Sir Peter Blake
Sir Peter Blake doesn’t believe that he owns the title “The Godfather of British Pop Art” alone – he shares it with fellow Beatles album-linked artist Richard Hamilton. Despite his success, this iconic artist, who will forever be linked with Fab Four mythology, and who’s turning 80 next year, remains a modest, down to earth man who’s never forgotten his humble origins, which saw him begin his artistic career by accident. Towards the end of World War Two, at the age of 14, he was asked at a technical school interview if he’d be interested to “pop round the corner” to take the entrance drawing examination at the Royal College of Art. Blake agreed to it, and the rest is pop history. “The opportunity was presented to me in a very unexpected way,” he tells Time Out over the phone from his London studio. “I probably would’ve got into the trade field like my electrician father had they not asked me to try out for art school. It was complete chance. I was certainly no child prodigy.”
Blake is famous for his renditions of pin-up girls, wrestlers and cultural pop icons. He attributes his social class as being a large factor in his choices of subject matter, saying: “I used to go watch wrestling matches with my mother as a child.

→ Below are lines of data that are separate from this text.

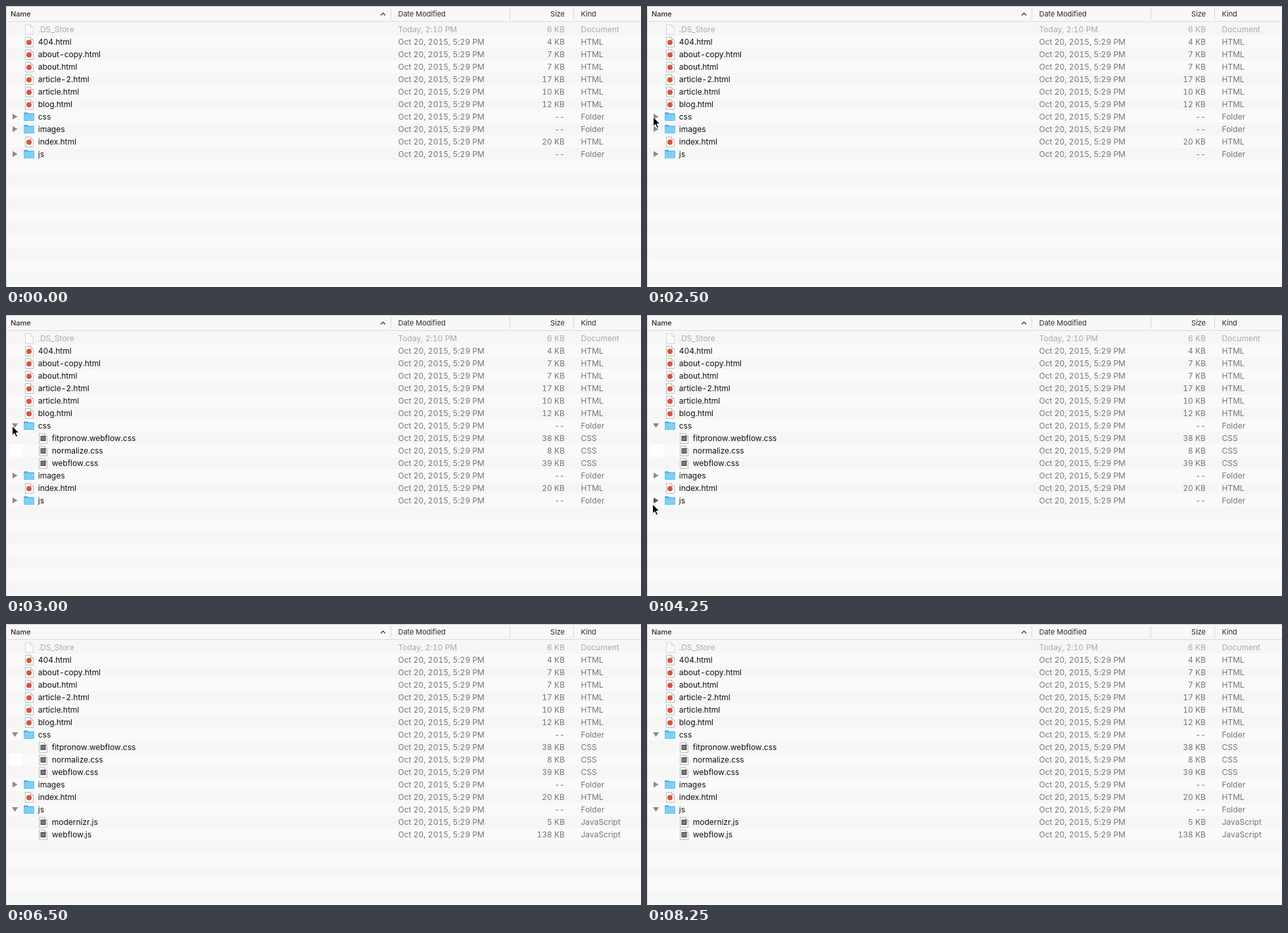
Recreate the animation shown at these times as an HTML page. Size 966 by 428 pixels, loop 9000 ms.

```html
<!DOCTYPE html>
<html lang="en">
<head>
<meta charset="utf-8">
<title>File list</title>
<style>
  html, body { margin: 0; width: 966px; height: 428px; overflow: hidden; background: #fafafa; }
  svg { display: block; }
  text { font: 12px Inter, "Open Sans", sans-serif; font-variant-numeric: tabular-nums; letter-spacing: .02px; fill: #757575; }
  .name { letter-spacing: -.03px; fill: #101010; }
  .dim text { fill: #a9a9a9; }
  .dim .page { opacity: .5; }
  .head text { font-size: 11px; letter-spacing: -.04px; fill: #2c2c2c; }
  .head .sorted { font-weight: 500; }
  .end { text-anchor: end; }
</style>
</head>
<body>
<svg width="966" height="428" viewBox="0 0 966 428">
  <defs>
    <g id="page">
      <path d="M29.5 2.500h8l4 4v11h-12z" fill="#fff" stroke="#b8b8b8"/>
      <path d="M37.5 2.500v4h4" fill="#eee" stroke="#b8b8b8"/>
    </g>
    <g id="html">
      <use href="#page"/>
      <circle cx="35" cy="10.500" r="4" fill="#d4553f"/>
    </g>
    <g id="code">
      <use href="#page"/>
      <rect x="32" y="6.500" width="7" height="7" fill="#777" stroke="#444"/>
    </g>
    <g id="folder">
      <path d="M27 4q0-1 1-1h4.500l1.500 1.500h8q1 0 1 1v9.500q0 1-1 1h-14q-1 0-1-1z" fill="#55b5e5"/>
      <path d="M27.500 6h15v9.500h-15z" fill="#7dcff8"/>
    </g>
    <path id="shut" d="M10 5l7.500 4.500l-7.500 4.500z"/>
    <path id="open" d="M9 6h9.200l-4.600 7z"/>
  </defs>
  <g id="list"></g>
  <g class="head">
    <path d="M0 0h966v23h-966z" fill="#f8f8f8"/>
    <path d="M0 .5h966" stroke="#c9c9c9"/>
    <path d="M0 23.500h966" stroke="#dadada"/>
    <path d="M585.500 3v18M766.500 3v18M863.500 3v18" stroke="#d6d6d6"/>
    <path d="M570 14.200l3.500-3.500l3.500 3.500" fill="none" stroke="#3c3c3c" stroke-width="1.300"/>
    <text class="sorted" x="7" y="16">Name</text>
    <text x="596.500" y="16">Date Modified</text>
    <text class="end" x="850" y="16">Size</text>
    <text x="874.500" y="16">Kind</text>
  </g>
  <path d="M.5 0v428" stroke="#d2d2d2"/>
  <path id="cursor" d="M1.500 1v14.500l3.300-3.200l2.300 5.400l2.400-1l-2.300-5.200h4.600z" fill="#000" stroke="#fff" stroke-linejoin="round"/>
</svg>
<script>
const LOOP = 9000, ROW = 19, TOP = 26, PEEK = 3;
const STRIPE = '#f6f6f6';
const DATE = 'Oct 20, 2015, 5:29 PM';

// name, size, icon, kind
const html = (name, size) => ({ name, size, icon: 'html', kind: 'HTML' });
const code = (name, size, kind) => ({ name, size, kind, icon: 'code', child: true });
const folder = (name, kids = []) => ({ name, kids, size: '--', icon: 'folder', kind: 'Folder' });

const files = [
  { name: '.DS_Store', size: '6 KB', icon: 'page', kind: 'Document', date: 'Today, 2:10 PM', dim: true },
  html('404.html', '4 KB'),
  html('about-copy.html', '7 KB'),
  html('about.html', '7 KB'),
  html('article-2.html', '17 KB'),
  html('article.html', '10 KB'),
  html('blog.html', '12 KB'),
  folder('css', [
    code('fitpronow.webflow.css', '38 KB', 'CSS'),
    code('normalize.css', '8 KB', 'CSS'),
    code('webflow.css', '39 KB', 'CSS')
  ]),
  folder('images'),
  html('index.html', '20 KB'),
  folder('js', [
    code('modernizr.js', '5 KB', 'JavaScript'),
    code('webflow.js', '138 KB', 'JavaScript')
  ])
];

// When each folder starts to open and when it is fully open
const opening = { css: [2750, 3000], js: [4500, 4750] };

// time, x, y
const moves = [
  [1250, 28, 13], [1500, 26, 103], [1750, 33, 131], [2000, 10, 157],
  [2250, 8, 167], [2500, 8, 168], [3500, 10, 204], [3750, 10.5, 265],
  [4000, 7, 287]
];
const HIDE = 6500;

const list = document.getElementById('list');
const cursor = document.getElementById('cursor');

const rect = (x, y, w, h, fill) =>
  `<rect x="${x}" y="${y}" width="${w}" height="${h}" fill="${fill}"/>`;

function openState(name, t) {
  const [start, full] = opening[name] || [LOOP, LOOP];
  return t < start ? 0 : t < full ? 1 : 2;
}

function drawRow(file, y, t) {
  const indent = file.child ? 21 : 0;
  let arrow = '';
  if (file.kids) {
    const shape = openState(file.name, t) ? 'open' : 'shut';
    const pressed = file.name === 'js' && t >= 4250 && t < 4500;
    arrow = `<use href="#${shape}" fill="${pressed ? '#555' : '#8b8b8b'}"/>`;
  }
  return `<g transform="translate(0 ${y})" class="${file.dim ? 'dim' : ''}">${arrow}
    <use href="#${file.icon}" x="${indent}" class="${file.icon}"/>
    <text class="name" x="${48.8 + indent}" y="14">${file.name}</text>
    <text x="596.5" y="14">${file.date || DATE}</text>
    <text class="end" x="850" y="14">${file.size}</text>
    <text x="874.5" y="14">${file.kind}</text></g>`;
}

function drawList(t) {
  let rows = '', y = TOP, gap = Infinity;
  for (const file of files) {
    rows += drawRow(file, y, t);
    y += ROW;
    const state = openState(file.name, t);
    if (state === 1) {
      gap = y;
      rows += rect(50, y + 0.6, 12, 1, '#aaa');
      y += PEEK;
    } else if (state === 2) {
      for (const kid of file.kids) {
        rows += drawRow(kid, y, t);
        y += ROW;
      }
    }
  }

  let stripes = rect(0, 24, 966, 2, STRIPE);
  for (let top = TOP; top < 428; top += 2 * ROW) {
    const shift = top >= gap ? PEEK : 0;
    stripes += rect(0, top + shift, 966, ROW, STRIPE);
  }
  if (gap < Infinity) stripes += rect(0, gap, 966, PEEK, STRIPE);
  if (t >= 3000 && t < 7500) stripes += rect(7, 197, 18, ROW, '#fff');
  return stripes + rows;
}

function placeCursor(t) {
  const at = moves.filter(m => m[0] <= t).pop();
  const shown = at && t < HIDE;
  cursor.style.display = shown ? '' : 'none';
  if (shown) cursor.setAttribute('transform', `translate(${at[1]} ${at[2]})`);
}

let last = -1;
const begin = performance.now();

function tick() {
  const t = Math.floor(((performance.now() - begin) % LOOP) / 250) * 250;
  if (t !== last) {
    list.innerHTML = drawList(t);
    placeCursor(t);
    last = t;
  }
  requestAnimationFrame(tick);
}
tick();
</script>
</body>
</html>
```
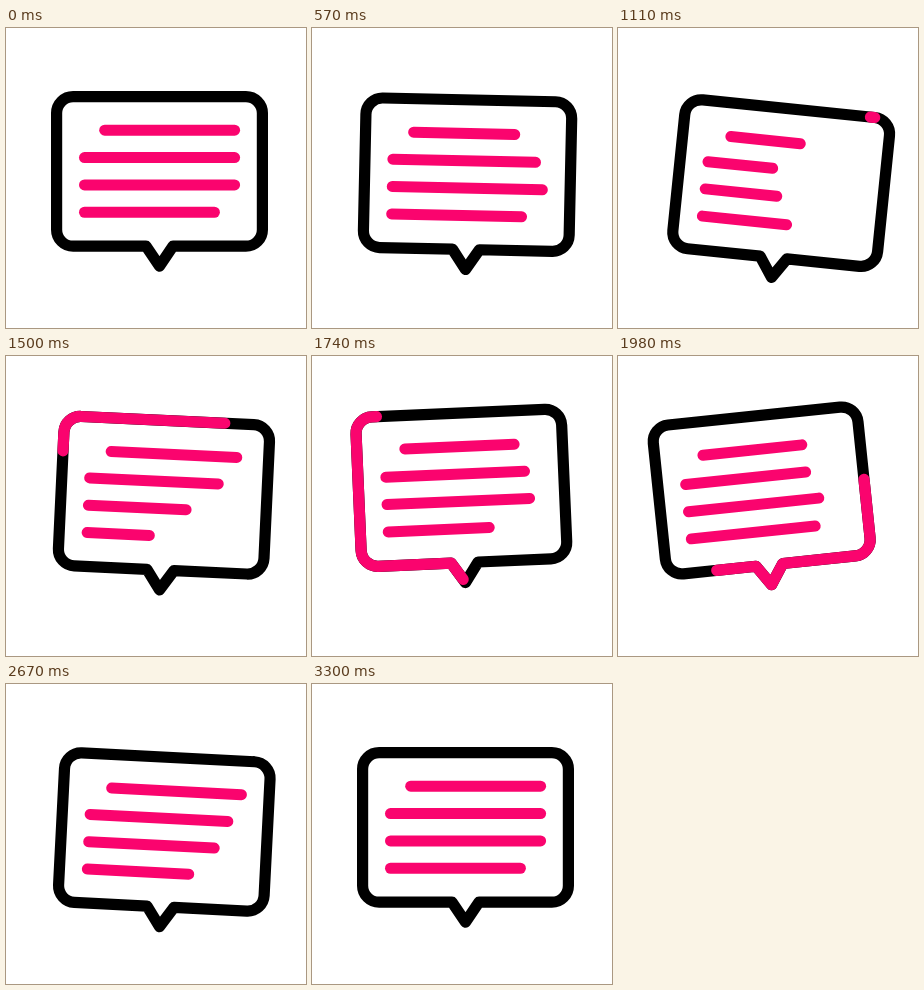
An HTML page with a canvas that plays this animation: 300 px wide and 300 px high, repeating every 3600 ms.

```html
<!DOCTYPE html>
<html lang="en">
<head>
<meta charset="utf-8">
<title>Speech bubble</title>
<style>
html, body { margin: 0; width: 100%; height: 100%; overflow: hidden; background: #fff; }
canvas { display: block; width: 300px; height: 300px; }
</style>
</head>
<body>
<canvas id="stage"></canvas>
<script>
const LOOP = 3600, STEP = 30, SIZE = 300;
const PINK = '#fa046e', BLACK = '#000';
const canvas = document.getElementById('stage');
const ctx = canvas.getContext('2d');
const dpr = window.devicePixelRatio || 1;
canvas.width = canvas.height = SIZE * dpr;

// Bubble centre line
const L = 50.6, R = 256.4, T = 68.6, B = 218.2, RAD = 16.5;
const TIP = { x: 153.5, y: 238.2, half: 13.5 };
const STROKE = 11.2;
const PERIMETER = 2 * (R - L + B - T - 4 * RAD) + 2 * Math.PI * RAD
  - 2 * TIP.half + 2 * Math.hypot(TIP.half, TIP.y - B);

const clamp = u => Math.min(1, Math.max(0, u));
const ease = u => (1 - Math.cos(Math.PI * clamp(u))) / 2;
const ramp = (t, from, to) => ease((t - from) / (to - from));
const hump = (t, from, to) => Math.sin(Math.PI * clamp((t - from) / (to - from)));

// Swing from rest through each [time, value] in turn
function swing(t, start, ...stops) {
  let value = 0, from = start;
  for (const [to, next] of stops) {
    value += (next - value) * ramp(t, from, to);
    if (t < to) break;
    from = to;
  }
  return value;
}

const tilt = t => swing(t, 300, [1200, 6], [2060, -6.2], [2710, 3], [3300, 0]);
const lift = t => swing(t, 330, [1020, 12], [1800, -12], [2510, 5], [3300, 0]);

// Share of a text line that is showing: one deep dip, then a shallow one
const shown = t => 1 - .57 * hump(t, 300, 1560) ** 2 - .24 * hump(t, 1470, 2650);

// Anticlockwise from the right end of the top edge
const bubble = new Path2D();
bubble.moveTo(R - RAD, T);
bubble.arcTo(L, T, L, B, RAD);
bubble.arcTo(L, B, R, B, RAD);
bubble.lineTo(TIP.x - TIP.half, B);
bubble.lineTo(TIP.x, TIP.y);
bubble.lineTo(TIP.x + TIP.half, B);
bubble.arcTo(R, B, R, T, RAD);
bubble.arcTo(R, T, L, T, RAD);

function drawBubble(t) {
  ctx.lineWidth = STROKE;
  ctx.strokeStyle = BLACK;
  ctx.stroke(bubble);

  const head = ramp(t, 1050, 2250) * PERIMETER;
  const tail = ramp(t, 1340, 2570) * PERIMETER;
  if (head - tail < .1) return;
  ctx.setLineDash([head - tail, PERIMETER * 2]);
  ctx.lineDashOffset = -tail;
  ctx.strokeStyle = PINK;
  ctx.stroke(bubble);
  ctx.setLineDash([]);
}

function drawText(t) {
  const left = 78.5, right = 228.6, indent = 20.2;
  ctx.lineWidth = 11;
  ctx.strokeStyle = PINK;
  for (let i = 0; i < 4; i++) {
    const x = left + (i === 0 ? indent : 0);
    const end = right - (i === 3 ? indent : 0);
    const y = 102.2 + i * 27.35;
    ctx.beginPath();
    ctx.moveTo(x, y);
    ctx.lineTo(x + (end - x) * shown(t - i * 150), y);
    ctx.stroke();
  }
}

function draw(t) {
  ctx.setTransform(dpr, 0, 0, dpr, 0, 0);
  ctx.fillStyle = '#fff';
  ctx.fillRect(0, 0, SIZE, SIZE);
  ctx.translate(TIP.x, TIP.y + lift(t));
  ctx.rotate(tilt(t) * Math.PI / 180);
  ctx.translate(-TIP.x, -TIP.y);
  ctx.lineCap = ctx.lineJoin = 'round';
  drawBubble(t);
  drawText(t);
}

const start = performance.now();
function tick() {
  const t = (performance.now() - start) % LOOP;
  draw(Math.floor(t / STEP) * STEP);
  requestAnimationFrame(tick);
}
tick();
</script>
</body>
</html>
```
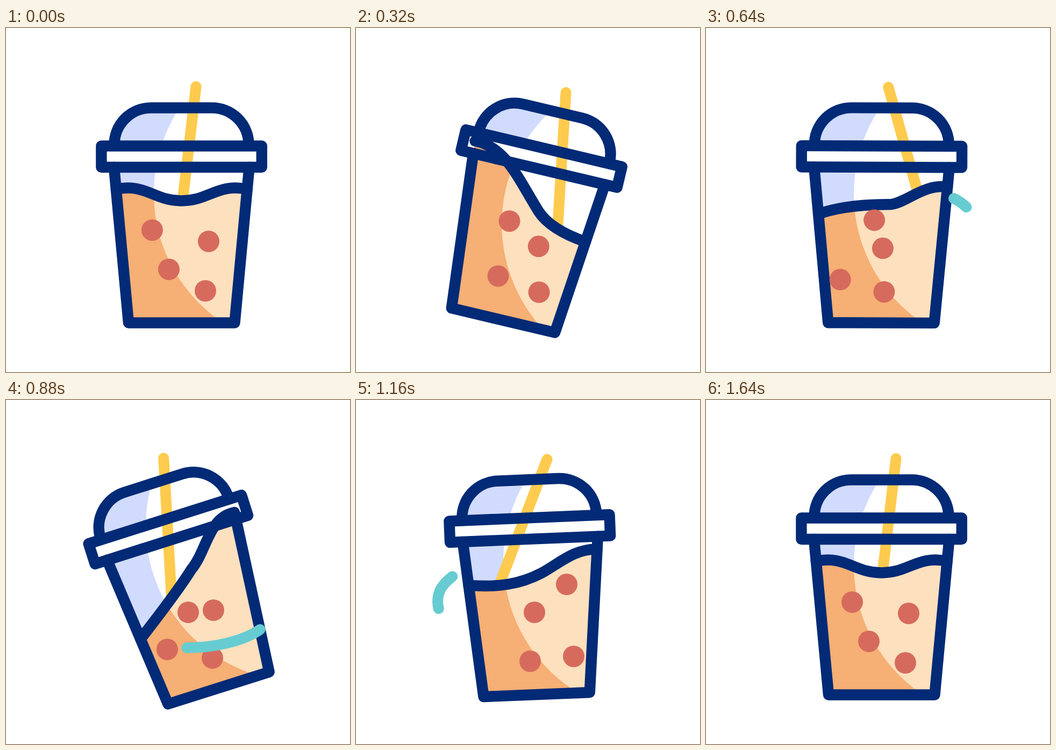
An HTML page that plays this animation: 640 px wide and 640 px high, repeating every 1800 ms.

```html
<!DOCTYPE html>
<html lang="en">
<head>
<meta charset="utf-8">
<title>Bubble tea</title>
<style>
  html, body { margin: 0; width: 100%; height: 100%; overflow: hidden; background: #fff; }
  svg { display: block; width: 100%; height: 100%; }
  .line { fill: none; stroke: #022a76; stroke-width: 20.4; stroke-linecap: round; stroke-linejoin: round; }
  .stick { fill: none; stroke-width: 20; stroke-linecap: round; }
  #straw { stroke: #ffcb4e; }
  #swoosh { stroke: #66ccd1; }
  #pearls { fill: #d66b5d; }
</style>
</head>
<body>
<svg viewBox="0 0 640 640">
  <defs>
    <path id="dome" d="M201.5 219V217A68.5 68.5 0 0 1 270 148.5H383A68.5 68.5 0 0 1 451.5 217V219"/>
    <path id="body" d="M201 259L228 548.5H425.5L452.5 259"/>
    <clipPath id="glass"><use href="#dome"/><use href="#body"/></clipPath>
    <clipPath id="teaClip"><path id="teaShape"/></clipPath>
  </defs>
  <g id="cup">
    <g clip-path="url(#glass)">
      <path fill="#d1dbfd" d="M180 130H400V560H180Z"/>
      <circle cx="564" cy="308" r="289" fill="#fff"/>
    </g>
    <path id="straw" class="stick" d="M353.5 109L316 428"/>
    <g clip-path="url(#teaClip)">
      <path fill="#f6af74" d="M180 200H480V560H180Z"/>
      <circle cx="564" cy="308" r="289" fill="#fde0be"/>
    </g>
    <path id="surface" class="line"/>
    <use href="#body" class="line"/>
    <use href="#dome" class="line"/>
    <rect class="line" x="177.4" y="219.5" width="298.4" height="39.5"/>
  </g>
  <g id="pearls">
    <circle r="20"/><circle r="20"/><circle r="20"/><circle r="20"/>
  </g>
  <path id="swoosh" class="stick" d="M461 317C487 330 505 352 505 375C505 430 420 461 335 461
    C250 461 153 437 152 375C152 352 165 338 188 322"/>
</svg>
<script>
const LOOP = 1800, STEP = 20;
const $ = id => document.getElementById(id);

// Monotone cubic through keys; turning points and both ends have zero slope.
function track(times, values) {
  const rate = i => (values[i + 1] - values[i]) / (times[i + 1] - times[i]);
  const slopes = values.map((_, i) => {
    if (i === 0 || i === values.length - 1) return 0;
    const a = rate(i - 1), b = rate(i);
    return a * b > 0 ? 2 * a * b / (a + b) : 0;
  });
  return t => {
    const last = times.length - 1;
    if (t <= times[0]) return values[0];
    if (t >= times[last]) return values[last];
    let i = 0;
    while (t >= times[i + 1]) i++;
    const d = times[i + 1] - times[i], u = (t - times[i]) / d, v = 1 - u;
    return v * v * ((1 + 2 * u) * values[i] + u * d * slopes[i])
         + u * u * ((3 - 2 * u) * values[i + 1] - v * d * slopes[i + 1]);
  };
}

// One track per coordinate of a pose.
const poseTracks = (times, poses) =>
  poses[0].map((_, i) => track(times, poses.map(pose => pose[i])));

const tilt = track([0, 480, 800, 918, 1232], [0, 18, -17.6, -17.6, 0]);
const strawTilt = track([0, 550, 1035, 1640], [0, -26.6, 18.5, 0]);
const swooshHead = track([550, 1215], [0, 1]);
const swooshTail = track([675, 1310], [0, 1]);

// Tea surface: left height, two handles, middle, two handles, right height.
const calm = [300, 258, 288, 276, 321.5, 326.5, 321.5, 377, 321.5, 395, 288, 300];
const forward = [236, 256, 233, 291, 283, 344, 336, 367, 358, 403, 367, 371];
const back = [418, 245, 397, 305, 357, 345, 323, 382, 300, 405, 240, 246];
const settling = [340, 262, 347, 305, 342, 345, 323, 378, 307, 408, 280, 283];
const surface = poseTracks([0, 320, 480, 760, 880, 1160, 1640],
  [calm, forward, forward, back, back, settling, calm]);

// Each pearl drifts from rest through three points and home again.
const pearls = [
  [[272, 376], [303, 349], [339, 395], [332, 395]],
  [[377, 397], [317, 412], [386, 391], [392, 343]],
  [[303, 449], [241, 469], [300, 464], [324, 486]],
  [[371, 489], [322, 493], [384, 480], [405, 477]]
].map(points => poseTracks([0, 550, 880, 1160, 1640], [...points, points[0]]));

const pearlDots = [...$("pearls").children];
const swooshLength = $("swoosh").getTotalLength();
const wallInset = y => 0.0934 * (y - 259);

function drawTea(t) {
  const p = surface.map(f => f(t)), left = p[0], right = p[11];
  const wave = `M${201 + wallInset(left)} ${left}C${p.slice(1, 7).join(" ")}`
    + `C${p.slice(7, 11).join(" ")} ${452.5 - wallInset(right)} ${right}`;
  $("surface").setAttribute("d", wave);
  $("teaShape").setAttribute("d", wave + "L425.5 548.5H228Z");
}

function drawSwoosh(t) {
  const tail = swooshTail(t) * swooshLength;
  const visible = swooshHead(t) * swooshLength - tail;
  const style = $("swoosh").style;
  style.display = visible > 0.1 ? "" : "none";
  style.strokeDasharray = `${visible} ${2 * swooshLength}`;
  style.strokeDashoffset = -tail;
}

function draw() {
  const t = Math.floor(performance.now() % LOOP / STEP) * STEP;
  $("cup").setAttribute("transform", `rotate(${tilt(t)} 320 320)`);
  $("straw").setAttribute("transform", `rotate(${strawTilt(t)} 348.7 147)`);
  drawTea(t);
  pearls.forEach(([x, y], i) => {
    pearlDots[i].setAttribute("cx", x(t));
    pearlDots[i].setAttribute("cy", y(t));
  });
  drawSwoosh(t);
  requestAnimationFrame(draw);
}
draw();
</script>
</body>
</html>
```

It’s just part of being working class really.” Indeed, much of Blake’s artworks reflect an almost autobiographical theme, especially those of his earliest collections. The artist’s early paintings as a teenager were of young school boys in uniform and badges, which are symbolic of his earlier childhood. And although admitting to never having set foot in a strip club as a boy, the artist attributes his early exposure to abundant pinups girl images as the reason behind his principal theme.
When asked if he thinks the pastiche commonly seen in pop art has become tired in this age, seeing how everything is stitched together for quick and mass consumption nowadays, Blake speaks frankly of his belief that the movement itself should’ve stopped at its peak of popularity, in the 1960s. “Many American pop artists couldn’t move away from it. That was their ring and they were making a lot of money from it.” The artist recalls how Roy Lichtenstein, who originally started off as an abstract expressionist, didn’t particularly enjoy comics. In fact, he painted his first rendition of the cartoon character Popeye the Sailor Man as a gift for his young son; when a buyer saw Lichtenstein’s painting, it was sold right away and Lichtenstein was requested to paint more. “So in a way, most of the American pop artists were stuck with their subject matter,” says Blake.
The concept of mass producing images, however, is not something Blake deems as negative. He admits to having always been a fan of populism, and was inspired to use the print medium due to its convenience and reasonable pricing. He is, however, not strictly limited to his title as “Godfather of British Pop Art” – Blake has evolved since the days of the pop art frenzy in the 1950s. The artist today uses practical, affordable materials and combines them with modern technology to produce unique, individualistic pieces of art. “With today’s technology, the actual speed and convenience is very exciting,” he says. “I can come in with a pocketful of things such as postcards, scan it, and make something. There is this sort of populist ideal to it.”
In his coming retrospective exhibition in Hong Kong, the artist will be showcasing both iconic and recent works in his 60-year career, including a new variation of his Butterfly Man series, a set of computer generated images based on postcards of the old Hong Kong. When asked about the butterfly motif he shared with his younger peer Damien Hirst, Blake is unreserved in acknowledging his source of inspiration. “I appropriated it from him. He did the butterflies before I did,” says Blake, who has even paid homage to Hirst at an exhibition several months ago. “If it had been reversed, I wouldn’t have minded it. But it wasn’t – I did the appropriation.” Blake’s generosity, however, doesn’t extend nearly to a certain rock combo band called The Beatles.
While his cover design for the album Sgt. Pepper’s Lonely Hearts Club Band remains one of the most iconic images in music history, the veteran artist believes that his contribution has sometimes been underappreciated. “I still feel that the whole thing was unfair. The cover is just as important as the music – it’s an integral part, and should be rewarded [as such]. The Beatles have never really been aware of that, or they’ve consciously decided to not do it.” And does Blake ever get sick of being asked about The Beatles? “I do, yeah,” he bluntly adds.
Interview: Fiona Ng; additional reporting: Steven Hsieh
Sir Peter Blake's exhibition, New Territory, is at The Space from May 27-June 17.